The thriving demand for Toronto condos in the past decade has been fueled by the scarcity of downtown land, historically low interest rates, and the growing desire to live near work and entertainment. Many building developers are targeting young professionals, who are looking for their first place near the TTC, nightlife and other entertainment hotspots.
It’s not just the young professionals though. As average housing prices increased, condo ownership began to rise and diversify (see chart below). According to Toronto Life, “only 20% of condo owners in Toronto are under 35. Roughly a quarter are seniors, and the rest, about 55%, are in their 30s, 40s and 50s, well into their child-rearing years”.
Furthermore, according to Urbanation, homeowners in Toronto are facing rapidly rising prices for ground level housing and are driving up demand in Toronto’s condominium market, as buyers are increasingly looking for larger units.
Shaun Hildebrand, VP of Urbanation, said “with not a lot of supply of these [larger] units in the resale market, new condos have seen rising demand, which is leading developers to shift strategies and include more two-bedroom and three-bedroom units”. These two or three bedroom units are often priced at a premium; some even occupied by 4 or 5 students who have pooled their money together.
Sales & Average Price by Condos October 2016

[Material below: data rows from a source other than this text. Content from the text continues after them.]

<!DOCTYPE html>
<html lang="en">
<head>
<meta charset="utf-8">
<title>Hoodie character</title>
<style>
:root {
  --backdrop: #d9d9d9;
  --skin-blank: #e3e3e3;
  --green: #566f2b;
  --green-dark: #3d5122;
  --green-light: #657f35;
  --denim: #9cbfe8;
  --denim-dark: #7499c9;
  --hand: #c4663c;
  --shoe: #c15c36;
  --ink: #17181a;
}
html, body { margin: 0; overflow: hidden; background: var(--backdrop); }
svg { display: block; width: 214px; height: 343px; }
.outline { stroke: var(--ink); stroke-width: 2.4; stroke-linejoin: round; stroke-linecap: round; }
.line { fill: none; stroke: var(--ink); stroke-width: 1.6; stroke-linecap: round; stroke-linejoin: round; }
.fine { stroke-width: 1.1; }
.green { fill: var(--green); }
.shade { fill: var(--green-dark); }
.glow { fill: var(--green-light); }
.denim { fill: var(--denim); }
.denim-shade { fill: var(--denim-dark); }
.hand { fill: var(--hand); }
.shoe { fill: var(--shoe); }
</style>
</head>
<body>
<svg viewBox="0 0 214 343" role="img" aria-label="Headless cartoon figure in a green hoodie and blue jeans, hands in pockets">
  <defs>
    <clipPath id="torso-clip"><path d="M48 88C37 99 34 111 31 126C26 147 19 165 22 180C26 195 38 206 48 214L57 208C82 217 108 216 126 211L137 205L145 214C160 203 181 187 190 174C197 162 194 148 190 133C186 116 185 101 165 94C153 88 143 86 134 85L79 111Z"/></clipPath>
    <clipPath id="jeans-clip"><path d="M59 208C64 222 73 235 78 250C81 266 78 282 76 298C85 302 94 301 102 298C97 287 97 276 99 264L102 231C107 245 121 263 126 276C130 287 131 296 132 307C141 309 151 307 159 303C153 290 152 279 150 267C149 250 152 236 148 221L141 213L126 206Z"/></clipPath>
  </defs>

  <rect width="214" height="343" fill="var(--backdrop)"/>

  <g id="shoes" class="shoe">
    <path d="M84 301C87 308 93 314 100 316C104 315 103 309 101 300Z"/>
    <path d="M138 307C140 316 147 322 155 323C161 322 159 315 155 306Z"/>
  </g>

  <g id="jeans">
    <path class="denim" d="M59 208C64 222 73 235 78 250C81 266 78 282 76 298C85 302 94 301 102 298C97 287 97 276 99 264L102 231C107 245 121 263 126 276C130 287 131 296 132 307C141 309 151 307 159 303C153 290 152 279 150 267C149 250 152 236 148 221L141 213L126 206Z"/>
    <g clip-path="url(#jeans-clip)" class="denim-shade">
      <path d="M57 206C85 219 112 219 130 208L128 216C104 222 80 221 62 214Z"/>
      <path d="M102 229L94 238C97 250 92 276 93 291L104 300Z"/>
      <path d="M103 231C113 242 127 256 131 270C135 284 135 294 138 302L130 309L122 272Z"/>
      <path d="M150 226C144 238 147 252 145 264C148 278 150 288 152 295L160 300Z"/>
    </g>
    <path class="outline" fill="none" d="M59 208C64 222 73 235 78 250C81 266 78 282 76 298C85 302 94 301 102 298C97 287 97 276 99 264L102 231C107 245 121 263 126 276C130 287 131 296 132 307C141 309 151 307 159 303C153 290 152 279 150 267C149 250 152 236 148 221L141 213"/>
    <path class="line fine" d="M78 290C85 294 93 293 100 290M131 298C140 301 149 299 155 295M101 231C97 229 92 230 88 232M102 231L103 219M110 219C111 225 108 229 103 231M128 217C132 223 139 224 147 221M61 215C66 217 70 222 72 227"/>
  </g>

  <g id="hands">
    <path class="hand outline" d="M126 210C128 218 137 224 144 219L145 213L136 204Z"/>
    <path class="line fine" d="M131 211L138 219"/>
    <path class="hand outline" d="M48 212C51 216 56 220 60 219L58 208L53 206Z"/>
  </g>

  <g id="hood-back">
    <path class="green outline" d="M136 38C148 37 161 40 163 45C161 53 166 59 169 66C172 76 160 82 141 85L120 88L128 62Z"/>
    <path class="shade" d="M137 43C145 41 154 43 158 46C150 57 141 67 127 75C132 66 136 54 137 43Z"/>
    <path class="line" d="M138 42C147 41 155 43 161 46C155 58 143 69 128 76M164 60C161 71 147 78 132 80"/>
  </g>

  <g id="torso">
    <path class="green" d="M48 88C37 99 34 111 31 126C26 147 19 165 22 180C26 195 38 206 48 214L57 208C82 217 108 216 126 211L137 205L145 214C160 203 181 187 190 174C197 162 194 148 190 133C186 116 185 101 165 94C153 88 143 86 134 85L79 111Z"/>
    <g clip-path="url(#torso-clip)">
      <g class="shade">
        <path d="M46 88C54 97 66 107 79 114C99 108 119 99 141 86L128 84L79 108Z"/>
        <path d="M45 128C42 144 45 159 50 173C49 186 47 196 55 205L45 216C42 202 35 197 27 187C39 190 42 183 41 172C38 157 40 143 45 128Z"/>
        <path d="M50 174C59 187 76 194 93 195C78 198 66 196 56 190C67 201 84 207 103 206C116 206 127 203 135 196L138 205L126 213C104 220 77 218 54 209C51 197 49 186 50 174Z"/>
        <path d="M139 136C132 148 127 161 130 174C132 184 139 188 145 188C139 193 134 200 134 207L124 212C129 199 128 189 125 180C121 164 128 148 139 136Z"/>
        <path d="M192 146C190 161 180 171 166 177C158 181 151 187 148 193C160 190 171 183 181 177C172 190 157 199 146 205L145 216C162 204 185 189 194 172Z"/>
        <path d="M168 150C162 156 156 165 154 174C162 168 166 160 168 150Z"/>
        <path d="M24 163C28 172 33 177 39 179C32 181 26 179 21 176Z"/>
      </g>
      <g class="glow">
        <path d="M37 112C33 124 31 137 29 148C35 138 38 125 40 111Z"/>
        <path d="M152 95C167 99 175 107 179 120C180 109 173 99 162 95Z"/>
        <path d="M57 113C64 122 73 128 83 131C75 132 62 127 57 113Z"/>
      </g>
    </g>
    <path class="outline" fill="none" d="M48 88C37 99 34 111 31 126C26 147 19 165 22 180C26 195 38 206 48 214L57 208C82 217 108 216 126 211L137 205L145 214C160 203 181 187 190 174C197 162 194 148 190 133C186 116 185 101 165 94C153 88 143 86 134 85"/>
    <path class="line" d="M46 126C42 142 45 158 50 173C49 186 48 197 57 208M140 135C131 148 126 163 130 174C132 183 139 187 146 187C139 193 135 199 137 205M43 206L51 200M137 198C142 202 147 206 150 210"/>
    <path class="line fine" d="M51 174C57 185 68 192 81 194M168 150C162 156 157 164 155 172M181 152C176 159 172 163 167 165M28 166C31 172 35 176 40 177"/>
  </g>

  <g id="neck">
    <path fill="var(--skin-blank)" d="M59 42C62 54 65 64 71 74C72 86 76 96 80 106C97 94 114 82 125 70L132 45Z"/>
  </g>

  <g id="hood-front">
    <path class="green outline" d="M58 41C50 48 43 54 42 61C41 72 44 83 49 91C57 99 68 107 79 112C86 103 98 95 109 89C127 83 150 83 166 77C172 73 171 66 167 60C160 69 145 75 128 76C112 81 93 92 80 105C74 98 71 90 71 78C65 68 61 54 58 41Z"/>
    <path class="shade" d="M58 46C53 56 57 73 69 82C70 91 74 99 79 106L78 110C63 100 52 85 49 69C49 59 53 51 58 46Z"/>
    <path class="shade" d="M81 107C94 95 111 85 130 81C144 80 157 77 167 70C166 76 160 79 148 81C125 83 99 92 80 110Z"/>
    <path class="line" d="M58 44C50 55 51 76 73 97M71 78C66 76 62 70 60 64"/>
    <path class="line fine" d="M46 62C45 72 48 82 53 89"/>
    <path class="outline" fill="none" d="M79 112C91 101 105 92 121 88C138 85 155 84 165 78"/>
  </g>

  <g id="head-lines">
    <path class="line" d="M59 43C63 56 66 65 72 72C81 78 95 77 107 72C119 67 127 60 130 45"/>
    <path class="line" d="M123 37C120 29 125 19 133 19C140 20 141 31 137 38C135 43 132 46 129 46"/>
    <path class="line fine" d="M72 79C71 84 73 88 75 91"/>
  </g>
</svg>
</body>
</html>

This chart shows the sales and average price by condos in October 2016 and year-over-year percent change from the same month last year. A 12.5% rise in total average price did not deter home buyers from purchasing condos, with an increase of 22.2% in total sales when compared to 2015.